Animoji Karaoke Takes Over Social Media Following iPhone X Launch

An animated cat, fox, pig, and rooster singing Bohemian Rhapsody is the epitome of a new social media phenomenon dubbed Animoji Karaoke. Over the past week, both reviewers and customers lucky enough to have the iPhone X in their hands have shared fun, humorous videos of Animoji in action, ranging from goofy voiceovers to full-out music videos. Animoji, for those unaware, are custom animated characters that use your voice and mirror your facial expressions captured by the iPhone X's new TrueDepth camera system. You can even record yourself as a Pile of Poo. And then we proceeded to waste half our day. #animojikaraoke #iphonex #queen #bohemianrapsody #carriedaway pic.twitter.com/4TBBg6qQKS— Mia Harrison (@ManxomeMia) November 4, 2017 iPhone X users can create Animoji recordings up to 10 seconds long in the Messages app, but the internet discovered that iOS 11's new screen recording feature allows for much lengthier clips. Enter Animoji Karaoke. The idea was conceived by technology reporter Harry McCracken, who decided it might be fun to lip-sync a song and have an Animoji character mimic his performance. From there, similar videos have spread on social media. To create your own Animoji Karaoke, play a song loudly enough for it to be picked up by the iPhone X's microphone while lip-syncing. After messaging the Animoji, tap on it, and tap on the iOS share sheet to save it as a video. A few people have gone a few steps further by stitching together multiple Animoji clips and editing in some other post-production effects. Animoji might end up being a

Apple Sued Over 'Animoji' Trademark

Apple is facing a lawsuit for infringing on an existing Animoji trademark, reports The Recorder. Animoji is the name Apple chose for the 3D animated emoji-style characters that will be available on the iPhone X. The lawsuit [PDF] was filed on Thursday by law firm Susman Godfrey LLP on behalf of Enrique Bonansea, a U.S. citizen living in Japan who owns a company called Emonster k.k. Bonansea says he came up with the name Animoji in 2014 and registered it with the United States Patent and Trademark Office in 2015. Since 2014, Bonansea has been using the Animoji name for a messaging app available in the iOS App Store. The lawsuit alleges Apple was aware of the Animoji app and attempted to purchase the Animoji trademark ahead of the unveiling of the iPhone X.This is a textbook case of willful, deliberate trademark infringement. With full awareness of Plaintiffs' ANIMOJI mark, Apple decided to take the name and pretend to the world that "Animoji" was original to Apple. Far from it. Apple knew that Plaintiffs have used the ANIMOJI mark to brand a messaging product available for download on Apple's own App Store. Indeed, Apple offered to buy Plaintiffs' mark but was rebuffed. Instead of using the creativity on which Apple developed its worldwide reputation, Apple simply plucked the name from a developer on its own App Store.

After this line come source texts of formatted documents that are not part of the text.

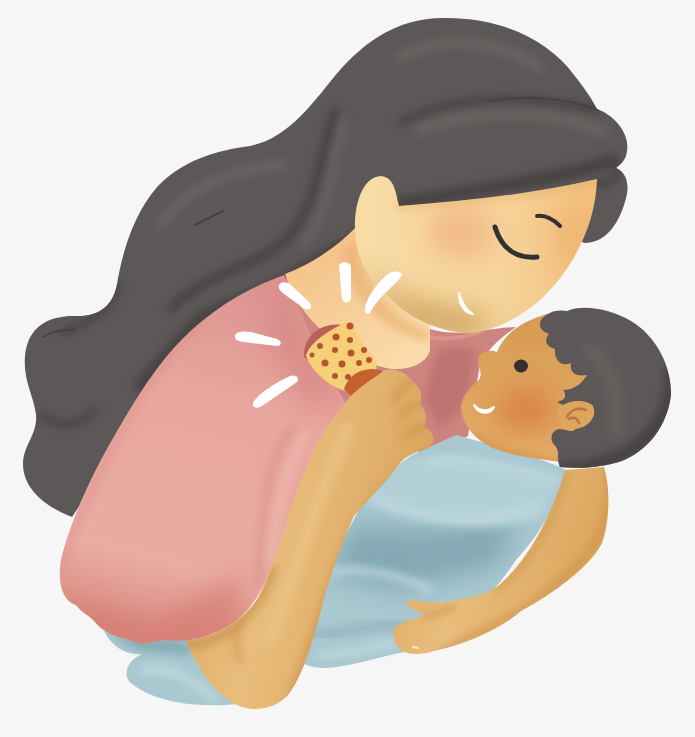
<!DOCTYPE html>
<html lang="en">
<head>
<meta charset="utf-8">
<title>Mother and baby</title>
<style>
:root{--paper:#f6f6f6;--hair:#5c5857;--hair-dark:#464243;--hair-light:#6b6665;--skin:#f6d49b;--ink:#33302f;--blanket:#a9c8d0;--blanket-dark:#7fa5b0;--blanket-light:#c3dae0;--rose:#e9aaa0;--rose-dark:#c97e7c;--white:#fff}
html,body{margin:0;background:var(--paper);overflow:hidden}
svg{display:block;width:695px;height:737px}
.hair{fill:var(--hair)}
.line{fill:none;stroke-linecap:round;stroke-linejoin:round}
.soft{filter:url(#soft)}
.blur{filter:url(#blur)}
</style>
</head>
<body>
<svg viewBox="0 0 695 737" role="img" aria-label="A mother with long dark hair cradles her baby and holds a glowing speckled treat">
<defs>
<filter id="soft" x="-50%" y="-50%" width="200%" height="200%"><feGaussianBlur stdDeviation="4"/></filter>
<filter id="blur" x="-60%" y="-60%" width="220%" height="220%"><feGaussianBlur stdDeviation="13"/></filter>
<linearGradient id="face-tone" x1="0" y1="0" x2="1" y2="0"><stop offset="0" stop-color="#f8dca6"/><stop offset=".6" stop-color="#f6d49b"/><stop offset="1" stop-color="#f3bf7c"/></linearGradient>
<linearGradient id="neck-tone" x1="0" y1="0" x2=".8" y2="1"><stop offset="0" stop-color="#f3bd83"/><stop offset="1" stop-color="#fadcaa"/></linearGradient>
<linearGradient id="arm-tone" x1="0" y1="0" x2="1" y2=".3"><stop offset="0" stop-color="#d9a560"/><stop offset=".45" stop-color="#e9bd7c"/><stop offset="1" stop-color="#dba65e"/></linearGradient>
<linearGradient id="baby-tone" x1="0" y1="0" x2="0" y2="1"><stop offset="0" stop-color="#d79a54"/><stop offset=".6" stop-color="#dfa660"/><stop offset="1" stop-color="#e3ad68"/></linearGradient>
<linearGradient id="sleeve-tone" x1=".6" y1="0" x2=".4" y2="1"><stop offset="0" stop-color="#dd9490"/><stop offset=".35" stop-color="#e8a79f"/><stop offset=".8" stop-color="#e9aca2"/><stop offset="1" stop-color="#d98a80"/></linearGradient>
<path id="hair-shape" d="M72 517C48 508 23 490 23 464C23 445 38 434 36 414C33 394 23 380 25 356C28 325 50 315 78 316C99 316 113 306 117 284C122 254 133 214 158 186C184 160 214 151 250 146C284 139 306 112 330 82C360 44 396 17 446 18C505 18 550 42 574 75C585 89 592 99 597 109C614 115 630 133 627 151C626 160 621 164 616 168C626 172 630 184 626 198C620 222 607 242 586 243C579 243 581 236 583 228L400 230L290 285L150 400Z"/>
<path id="face-shape" d="M355 230C354 203 363 177 381 176C395 177 396 195 399 206C465 201 535 194 597 179C596 208 588 233 573 259C551 296 518 325 474 333C440 334 402 316 381 288C363 271 356 253 355 230Z"/>
<path id="sleeve-shape" d="M284 275C265 282 236 294 206 318C164 350 137 397 112 440C89 480 69 525 61 560C57 584 63 601 76 605C82 613 90 616 94 621C102 631 116 638 128 639C139 646 151 643 162 640C180 642 199 640 214 633C243 622 259 600 273 565C291 519 309 466 345 402L322 362L297 302Z"/>
<path id="blanket-shape" d="M456 435C495 446 535 456 565 469C559 500 542 532 516 560C488 602 445 643 405 652C377 657 351 667 325 668C313 668 303 665 297 659L328 570L372 484L412 455Z"/>
<path id="near-arm-shape" d="M346 402C354 390 374 378 385 370C395 368 406 372 412 381C420 386 423 395 420 404C427 411 427 420 424 427C435 432 437 444 427 448C415 452 406 456 399 464C385 484 367 500 354 516C340 548 329 578 321 610C312 646 301 679 288 695C274 710 250 714 231 702C211 688 199 670 186 641C215 637 243 621 258 598C276 565 285 526 301 480C314 447 330 420 346 402Z"/>
<path id="far-arm-shape" d="M565 470L604 467C611 490 609 523 602 543C590 567 554 593 521 611C499 630 466 644 434 651C424 655 409 655 402 651C393 645 391 632 396 626C404 621 414 619 424 615C416 611 406 606 407 602C411 598 425 604 443 602C464 600 485 595 498 586C531 558 553 511 565 470Z"/>
<path id="baby-face-shape" d="M547 314C527 320 506 330 497 352C487 348 477 354 478 363C479 369 483 373 479 380C469 388 462 396 461 407C462 426 478 444 501 451C520 457 545 460 562 462L592 420L588 360Z"/>
<path id="baby-hair-shape" d="M541 320C547 312 557 309 567 311C583 304 611 309 631 321C656 336 671 365 671 394C668 425 648 452 619 462C602 467 580 469 560 467C556 459 560 452 556 447C549 441 550 431 559 429C566 429 570 433 575 430L580 404C571 407 563 406 557 402C566 400 567 395 563 390C575 390 582 383 587 375C576 377 569 373 571 363C562 367 554 361 555 349C547 347 543 341 549 334C541 331 538 326 541 320Z"/>
<clipPath id="hair-clip"><use href="#hair-shape"/></clipPath>
<clipPath id="face-clip"><use href="#face-shape"/></clipPath>
<clipPath id="sleeve-clip"><use href="#sleeve-shape"/></clipPath>
<clipPath id="blanket-clip"><use href="#blanket-shape"/></clipPath>
<clipPath id="near-arm-clip"><use href="#near-arm-shape"/></clipPath>
<clipPath id="far-arm-clip"><use href="#far-arm-shape"/></clipPath>
<clipPath id="baby-face-clip"><use href="#baby-face-shape"/></clipPath>
<clipPath id="baby-hair-clip"><use href="#baby-hair-shape"/></clipPath>
</defs>

<rect width="695" height="737" fill="var(--paper)"/>

<g id="mother-hair">
<use href="#hair-shape" class="hair"/>
<g clip-path="url(#hair-clip)" class="line">
<g class="soft" stroke="var(--hair-dark)">
<path d="M335 112C319 160 317 205 288 238C257 268 208 270 171 309" stroke-width="9"/>
<path d="M400 123C450 97 520 92 596 110" stroke-width="7"/>
<path d="M399 204C470 190 560 180 612 160" stroke-width="13"/>
<path d="M596 184C614 184 620 174 616 168" stroke-width="7"/>
<path d="M120 285C105 318 85 322 62 333M40 415C60 430 80 425 96 410" stroke-width="6"/>
<path d="M360 235L285 280L200 318L140 385" stroke-width="12"/>
</g>
<g class="soft" stroke="var(--hair-light)">
<path d="M345 120C332 160 331 210 303 244" stroke-width="6"/>
<path d="M420 130C470 110 550 108 604 132" stroke-width="9"/>
<path d="M160 225C190 185 230 170 282 165" stroke-width="8"/>
<path d="M400 58C440 34 500 40 540 68" stroke-width="9"/>
</g>
<path d="M490 101C530 94 570 99 598 110M44 337C55 329 65 331 75 329M195 225L223 211" stroke="var(--hair-dark)" stroke-width="2"/>
</g>
</g>

<g id="mother-bodice">
<path d="M284 275L300 306L340 352L429 352L430 329C460 338 486 328 516 327C500 338 490 347 480 364L474 400L468 436C452 444 440 454 426 456L345 410L290 340Z" fill="#cd8580"/>
<path class="soft" d="M437 352C455 346 468 345 476 352L466 405L440 430L424 400Z" fill="#b96c6c" opacity=".7"/>
<path d="M428 337C448 341 470 336 480 332" class="line" stroke="#e3a39c" stroke-width="4" opacity=".5"/>
</g>

<g id="mother-neck">
<path d="M357 226C339 245 314 263 285 274C290 294 305 315 325 334C345 352 378 371 399 369C416 368 428 360 430 350V322L380 270Z" fill="url(#neck-tone)"/>
<path class="soft" d="M354 238C360 280 395 325 430 331L428 341C390 336 350 300 340 255Z" fill="#e8ac6d" opacity=".6"/>
</g>

<g id="mother-face">
<use href="#face-shape" fill="url(#face-tone)"/>
<g clip-path="url(#face-clip)">
<ellipse class="blur" cx="460" cy="232" rx="33" ry="26" fill="#f0ad82" opacity=".7"/>
<ellipse class="blur" cx="574" cy="238" rx="20" ry="34" fill="#efb06c" opacity=".7"/>
<path class="blur" d="M358 255C380 292 420 300 455 306L500 320L460 345L400 330Z" fill="#c99d58" opacity=".75"/>
<path class="line soft" d="M399 206C465 202 535 194 598 180" stroke="#e4a967" stroke-width="6" opacity=".6"/>
</g>
<path class="line" d="M495 227C501 247 515 259 537 257" stroke="var(--ink)" stroke-width="5"/>
<path class="line" d="M537 216C546 215 553 219 560 226" stroke="var(--ink)" stroke-width="4"/>
<path d="M459 293C459 306 465 313 473 314C466 310 462 303 459 293Z" fill="var(--white)" stroke="var(--white)" stroke-width="2" stroke-linejoin="round"/>
</g>

<g id="blanket">
<path d="M104 631C113 648 126 655 142 654C126 661 122 676 132 684C155 702 194 708 238 704L198 632Z" fill="var(--blanket)"/>
<path class="soft" d="M108 634L185 640L193 656L140 651Z" fill="var(--blanket-dark)" opacity=".8"/>
<path class="line soft" d="M144 671C170 665 190 680 214 697" stroke="var(--blanket-light)" stroke-width="7"/>
<use href="#blanket-shape" fill="var(--blanket)"/>
<g clip-path="url(#blanket-clip)">
<path class="blur" d="M350 525C410 530 460 535 520 510L500 565L400 590L330 575Z" fill="var(--blanket-dark)" opacity=".9"/>
<path class="soft" d="M400 460C440 450 500 465 560 482L540 520C480 535 420 525 370 498Z" fill="#b4d0d7"/>
<path class="line soft" d="M371 497C410 520 470 526 538 508M330 572C370 565 410 580 430 590M430 462C465 453 510 470 556 478" stroke="var(--blanket-light)" stroke-width="6"/>
<path class="line soft" d="M300 632C330 640 370 622 400 625" stroke="var(--blanket-dark)" stroke-width="8" opacity=".55"/>
<path class="line soft" d="M320 655C350 655 380 645 400 642" stroke="var(--blanket-light)" stroke-width="6"/>
</g>
</g>

<g id="far-arm">
<use href="#far-arm-shape" fill="url(#arm-tone)"/>
<g clip-path="url(#far-arm-clip)" class="line soft">
<path d="M609 470C614 525 600 555 525 610L440 655" stroke="#cf954c" stroke-width="9" opacity=".7"/>
<path d="M566 472C554 520 532 560 498 588" stroke="#cb9550" stroke-width="8" opacity=".6"/>
<path d="M424 615C434 615 446 611 454 606" stroke="#c98f4c" stroke-width="4"/>
</g>
<path class="line" d="M413 647L418 648" stroke="#f9e4bf" stroke-width="2"/>
</g>

<g id="baby">
<use href="#baby-face-shape" fill="url(#baby-tone)"/>
<g clip-path="url(#baby-face-clip)">
<ellipse class="blur" cx="526" cy="410" rx="30" ry="22" fill="#d97f45" opacity=".85"/>
<path class="line soft" d="M470 435C500 456 535 460 565 465" stroke="#c98a45" stroke-width="7" opacity=".7"/>
</g>
<use href="#baby-hair-shape" class="hair"/>
<g clip-path="url(#baby-hair-clip)" class="line soft">
<path d="M671 370C674 430 630 466 560 470" stroke="var(--hair-dark)" stroke-width="13"/>
<path d="M590 350C610 365 620 390 616 430" stroke="var(--hair-light)" stroke-width="15" opacity=".6"/>
</g>
<path d="M558 409C568 399 586 399 593 406C598 417 587 429 573 429C563 429 557 421 558 409Z" fill="#dfa55e"/>
<path class="line" d="M567 417C571 409 580 407 586 410M569 419C574 416 578 419 579 423" stroke="#b8773a" stroke-width="2.5"/>
<ellipse cx="521" cy="366" rx="7" ry="6.5" fill="var(--ink)"/>
<path d="M474 405C479 411 486 412 494 407C491 415 478 415 474 405Z" fill="var(--white)" stroke="var(--white)" stroke-width="2" stroke-linejoin="round"/>
</g>

<g id="sleeve">
<use href="#sleeve-shape" fill="url(#sleeve-tone)"/>
<g clip-path="url(#sleeve-clip)">
<path class="blur" d="M60 600L150 625L245 570L235 650H80Z" fill="#d5796f" opacity=".65"/>
<path class="blur" d="M284 275L340 400L310 410L262 330Z" fill="#d58583" opacity=".65"/>
<path class="line soft" d="M292 430C270 450 262 505 258 585" stroke="#d8918a" stroke-width="7" opacity=".7"/>
<path class="line soft" d="M305 435C284 470 277 510 270 560" stroke="#efbcb2" stroke-width="8" opacity=".7"/>
<path class="line soft" d="M205 320C150 365 90 480 62 565" stroke="#db918a" stroke-width="7" opacity=".6"/>
</g>
</g>

<g id="treat">
<path d="M304 357C303 337 320 322 342 325L350 335L320 370Z" fill="#b9625a"/>
<path d="M306 356C310 342 327 332 344 323C350 320 355 325 355 332C360 342 371 350 376 362L377 375L350 392C333 389 314 375 306 356Z" fill="#f5d079"/>
<path d="M344 389C348 375 363 366 380 370L386 374L352 397Z" fill="#c4622f"/>
<g fill="#b8542e">
<circle cx="350" cy="326" r="3.5"/><circle cx="336" cy="337" r="3.5"/><circle cx="350" cy="340" r="3"/><circle cx="320" cy="346" r="3"/><circle cx="335" cy="350" r="3"/><circle cx="351" cy="353" r="3.5"/><circle cx="364" cy="350" r="3"/><circle cx="312" cy="355" r="2.5"/><circle cx="325" cy="363" r="3.5"/><circle cx="342" cy="364" r="3.5"/><circle cx="359" cy="363" r="3"/><circle cx="369" cy="360" r="3"/><circle cx="335" cy="376" r="3"/><circle cx="348" cy="377" r="3"/>
</g>
</g>

<g id="near-arm">
<use href="#near-arm-shape" fill="url(#arm-tone)"/>
<g clip-path="url(#near-arm-clip)" class="line soft">
<path d="M186 645C225 642 254 620 272 570" stroke="#c58e4a" stroke-width="10" opacity=".65"/>
<path d="M240 622C234 638 235 650 240 660" stroke="#c58e4a" stroke-width="6" opacity=".6"/>
<path d="M430 450C375 490 350 520 325 605L290 700" stroke="#cb944d" stroke-width="8" opacity=".7"/>
<path d="M412 382C402 388 396 394 394 401M420 404C408 406 402 412 400 419M424 427C414 428 408 432 405 438" stroke="#c68e4a" stroke-width="4"/>
<path d="M348 430C320 490 300 560 270 640" stroke="#efc789" stroke-width="14" opacity=".6"/>
</g>
</g>

<g id="sparkle-rays" fill="var(--white)">
<path d="M279 285C281 281 286 282 290 284L310 303C313 307 310 311 305 309L284 294C280 291 278 288 279 285Z"/>
<path d="M339 266C340 261 349 261 351 266L351 298C350 304 344 304 342 299Z"/>
<path d="M365 311C364 301 376 284 388 274C394 270 402 271 402 275C397 284 381 294 371 311C369 315 366 315 365 311Z"/>
<path d="M235 335C237 331 244 331 251 332L277 339C282 341 282 346 277 346L243 342C237 341 234 339 235 335Z"/>
<path d="M253 403C256 396 274 383 290 376C296 374 300 378 297 382L262 406C257 409 252 408 253 403Z"/>
</g>
</svg>
</body>
</html>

Apple could have changed its desired name prior to its announcement when it realized Plaintiffs already used ANIMOJI for their own product. Yet Apple made the conscious decision to try to pilfer the name for itself--regardless of the consequences.Bo